Remember, it is rare that a user will subscribe to email updates purely to be sold to. They almost certainly have other expectations. Just receiving sales pitches holds little value to them.
In many ways, a subscription to your mailing list is a contract. The user entrusts you with their personal contact details, in return for something of value. They will tolerate some degree of departure from that topic to hear your sales message, but it is easy to take things too far.
What they will not tolerate is continually being pressured into following the same call to action.
Even if a user has signed up to, say, a charity newsletter, that newsletter should consist of more than constant appeals for donations. The emails also need to share success stories, educate the audience and provide some sense of value.
Providing value is so important not only because it will keep the audience engaged, but because it shows you are putting the subscriber’s needs ahead of your own.
“You Obviously Don’t Care About Me”
Too many mailing-list owners are so busy pushing their agenda and maximizing click-throughs and conversions that they show little interest in subscribers.
Their emails are read for what they are, mass broadcasts. I work long and hard to make the emails I send out each week sound personal, as if I were writing to just one person.
To keep our subscribers, we need to treat them as people and not as open rates or click-through statistics.
This can manifest itself in two ways. First, our emails need to avoid marketing jargon and instead read like any other personal email. The writing style of your average marketing email is fascinating; you would never write like that if you were writing to just one person.
Secondly, email is supposed to be a two-way medium, and we need to treat our marketing emails in that way. This means allowing users to reply, and not sending emails from addresses like
We should be actively seeking to engage our subscribers in discussion. We should ask their opinion, encourage comments and post the occasional poll. By doing so, we demonstrate that they are more than an email address to us.
This, of course, all depends on whether they can read our email in the first place.
“This Is Impossible To Read”
In their enthusiasm to increase email conversion rates, many mailing-list owners resort to ever more elaborate email designs. Unfortunately, this all too often leads to unreadable emails that send recipients instantly to the “Unsubscribe” (or, worse, the “Spam”) button.
Unlike many Web designers, I see nothing wrong with HTML email. It does statistically generate a higher conversion rate, and that cannot be ignored. However, HTML emails do take work to get right, and they need to be tested thoroughly.

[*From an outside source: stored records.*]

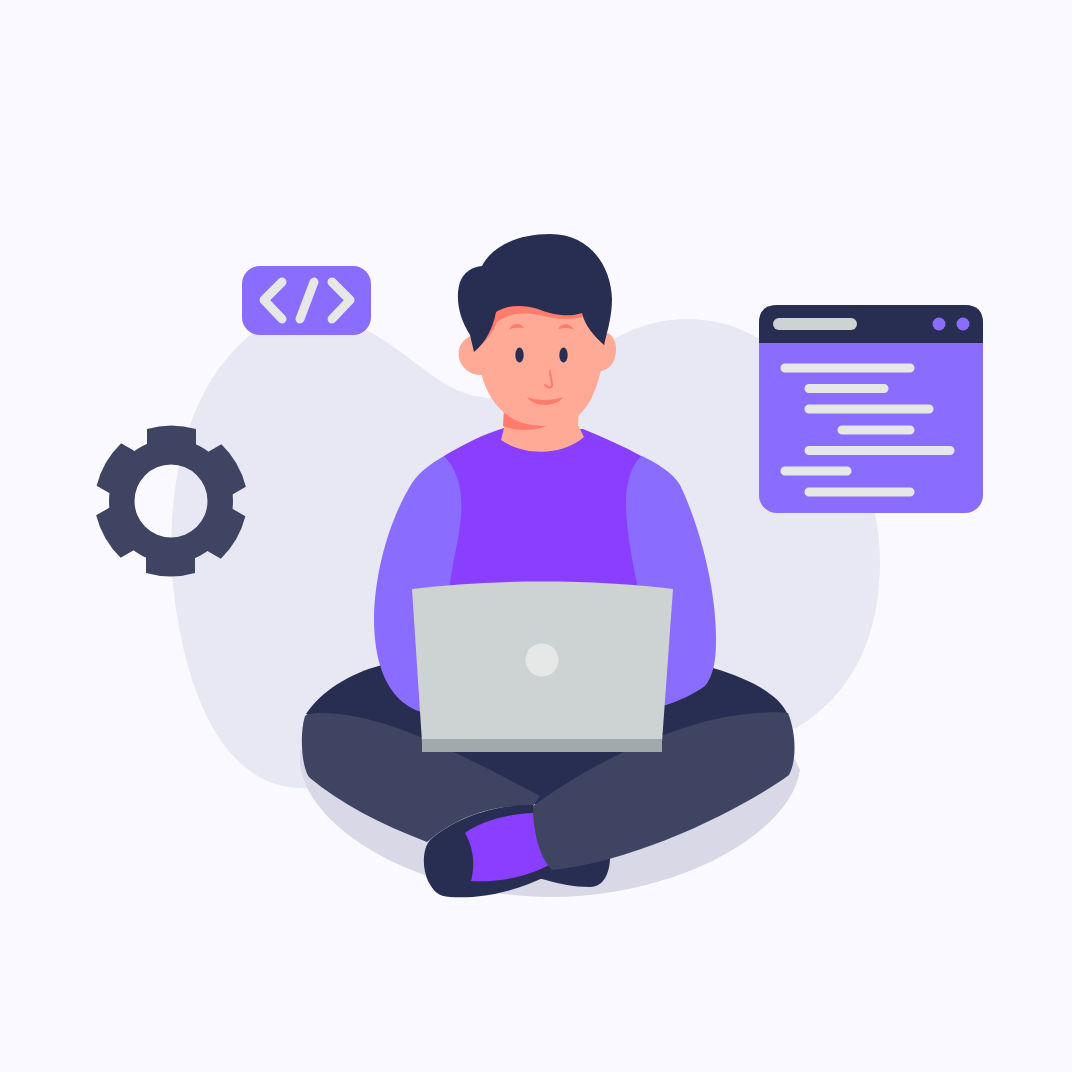
<!DOCTYPE html>
<html lang="en">
<head>
<meta charset="utf-8">
<title>Programmer with laptop</title>
<style>
:root {
  --paper: #faf9ff;
  --blob: #e8e8f5;
  --shadow: #d9d8e6;
  --navy: #282e52;
  --slate: #3e4462;
  --violet: #8a6cff;
  --purple: #8a3eff;
  --skin: #ffaa96;
  --skin-shade: #ff7c6c;
  --lid: #cdd2d3;
  --lid-edge: #a0aaac;
  --light: #e6e8e8;
}
html, body { margin: 0; width: 1072px; height: 1072px; overflow: hidden; background: var(--paper); }
svg { display: block; }
.paper { fill: var(--paper); }
.blob { fill: var(--blob); }
.shadow { fill: var(--shadow); }
.navy { fill: var(--navy); }
.slate { fill: var(--slate); }
.violet { fill: var(--violet); }
.purple { fill: var(--purple); }
.skin { fill: var(--skin); }
.skin-shade { fill: var(--skin-shade); }
.lid { fill: var(--lid); }
.lid-edge { fill: var(--lid-edge); }
.light { fill: var(--light); }
.code-lines, .code-sign { fill: none; stroke: var(--light); stroke-width: 9; stroke-linecap: round; stroke-linejoin: round; }
</style>
</head>
<body>
<svg width="1072" height="1072" viewBox="0 0 1072 1072" role="img" aria-label="A programmer sits cross-legged with a laptop, surrounded by a gear, a code tag and a browser window">
  <defs>
    <path id="gear-tooth" d="M147 452V429Q171 422 196 429V452Z"/>
  </defs>

  <rect class="paper" width="1072" height="1072"/>

  <path id="backdrop" class="blob" d="M171 560C170 470 190 385 250 335C290 305 340 310 385 341C425 368 450 396 489 398C560 398 600 319 688 319C750 320 785 352 820 402C855 450 880 500 880 562C880 640 850 695 798 727L600 800L310 788C215 794 178 670 171 560Z"/>

  <g id="gear">
    <path class="slate" fill-rule="evenodd" d="M109 501A62 62 0 0 1 233 501A62 62 0 0 1 109 501ZM134.500 501A36.500 36.500 0 0 0 207.500 501A36.500 36.500 0 0 0 134.500 501Z"/>
    <g class="slate">
      <use href="#gear-tooth"/>
      <use href="#gear-tooth" transform="rotate(60 171 501)"/>
      <use href="#gear-tooth" transform="rotate(120 171 501)"/>
      <use href="#gear-tooth" transform="rotate(180 171 501)"/>
      <use href="#gear-tooth" transform="rotate(240 171 501)"/>
      <use href="#gear-tooth" transform="rotate(300 171 501)"/>
    </g>
  </g>

  <g id="code-tag">
    <rect class="violet" x="242" y="266" width="129" height="69" rx="18"/>
    <path class="code-sign" d="M282 282L264 300L282 319M314 282L300 319M332 282L350 300L332 319"/>
  </g>

  <g id="browser-window">
    <rect class="violet" x="759" y="305" width="224" height="208" rx="18"/>
    <path class="navy" d="M759 343V323Q759 305 777 305H965Q983 305 983 323V343Z"/>
    <rect class="lid" x="773" y="318" width="84" height="12" rx="6"/>
    <circle class="violet" cx="939" cy="324" r="6.500"/>
    <circle class="violet" cx="963" cy="324" r="6.500"/>
    <path class="code-lines" d="M785 368H910M809 388.500H884M809 409H929M842 430H910M809 450.500H950M785 471H847M809 492H910"/>
  </g>

  <path id="floor-shadow" class="shadow" d="M300 765C310 835 430 897 550 897C675 897 790 835 800 770L790 750H300Z"/>

  <g id="legs">
    <path class="navy" d="M306 714C320 692 350 673 382 665L713 668C750 679 778 694 787 713L700 760L540 806L400 760Z"/>
    <path class="navy" d="M538 878C560 884 573 887 590 887C604 887 611 872 610 852L540 850Z"/>
    <path class="slate" d="M305 716C310 712 330 712 352 716C400 725 440 743 540 796L533 806C490 804 455 818 427 842C380 824 340 803 310 778C302 770 299 735 305 716Z"/>
    <path class="navy" d="M533 805C495 804 455 818 431 839C422 848 422 868 428 881C434 892 438 896 450 897C485 899 518 890 547 876L552 868Z"/>
    <path class="purple" d="M465 833C480 822 505 814 534 813L549 865C528 876 500 883 471 881C475 865 474 849 465 833Z"/>
    <path class="slate" d="M533 806C585 768 655 732 720 718C745 713 775 711 788 713C796 733 797 760 789 775C745 807 640 861 552 870C541 860 533 835 533 806Z"/>
  </g>

  <g id="torso">
    <path class="purple" d="M444 456C464 444 484 434 504 428L583 429C603 437 623 446 643 457L660 600H440Z"/>
    <path class="violet" d="M444 456C458 470 463 492 461 516C459 540 453 560 450 584L421 712C385 700 374 660 374 618C375 566 392 515 412 483C420 471 432 463 444 456Z"/>
    <path class="violet" d="M642 456C658 464 672 472 680 485C699 524 717 590 716 642C716 660 713 677 705 686C694 694 679 701 663 706L637 584C632 558 627 535 626 508C625 484 632 463 642 456Z"/>
  </g>

  <g id="head">
    <path class="skin" d="M504 405H579L578 425L584 437C562 456 524 456 501 440L504 428Z"/>
    <path class="skin-shade" d="M504 408L550 424C540 431 517 432 503 426Z"/>
    <path class="skin" d="M474 335C462 338 457 348 459 358C461 368 471 376 483 375L485 345Z"/>
    <path class="skin" d="M608 333C615 337 618 347 615 357C613 366 606 371 597 372L598 340Z"/>
    <path class="skin" d="M477 330C476 355 480 375 488 392C500 415 518 426 545 426C573 426 585 412 593 395C602 374 606 350 604 325C590 302 495 300 477 330Z"/>
    <path class="skin-shade" d="M474 352C486 342 493 332 497 322C508 313 525 312 540 315C557 320 569 320 583 317C589 328 597 338 605 346L603 318L580 306L520 300L490 310Z"/>
    <path class="navy" d="M474 352L470 335C459 318 455 298 460 282C464 272 472 267 482 266C492 246 518 234 550 234C590 234 611 266 612 299C612 315 608 329 604 345C594 336 585 326 582 313C568 318 550 314 538 309C525 305 508 304 496 312C493 328 486 342 474 352Z"/>
    <g id="face">
      <path class="skin-shade" d="M509 330C512 322 521 323 524 328C518 328 513 327 509 330ZM558 329C562 322 571 323 574 330C569 327 564 328 558 329Z"/>
      <ellipse class="navy" cx="519.500" cy="355" rx="4.200" ry="7.500"/>
      <ellipse class="navy" cx="563.500" cy="355" rx="4.200" ry="7.500"/>
      <path d="M550 371C550 378 554 386 551 387C549 388 547 387 545 385" fill="none" stroke="var(--skin-shade)" stroke-width="2" stroke-linecap="round"/>
      <path class="skin-shade" d="M527 397C537 401 553 401 563 397C558 407 534 408 527 397Z"/>
    </g>
  </g>

  <g id="laptop">
    <path class="lid" d="M412 589C490 579 595 579 673 589L662 742H422Z"/>
    <rect class="lid-edge" x="422" y="739" width="240" height="13"/>
    <circle class="light" cx="542" cy="660" r="16.500"/>
  </g>
</svg>
</body>
</html>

To make matters more complicated, it is now vital to consider mobile devices. A huge percentage of users now access their email on mobile devices, and the email clients on these devices don’t display HTML email particularly well.
Fortunately, you can make HTML email responsive, and companies such as MailChimp even provide tools to do so with no programming knowledge required.
Of course, if all else fails, a plain-text version should be available to those subscribers who want it.
“I Just Want Some Respect”
Ultimately, the secret to not alienating subscribers is simple: treat them with respect.
You can’t go far wrong if you follow the old adage, “Treat others as you would have them treat you.” If you hate being signed up for stuff without your permission, being constantly sold to, and not being able to easily unsubscribe, then others likely feel the same way about your content.
No matter how important you feel your emails are, they are probably like any others to your subscribers.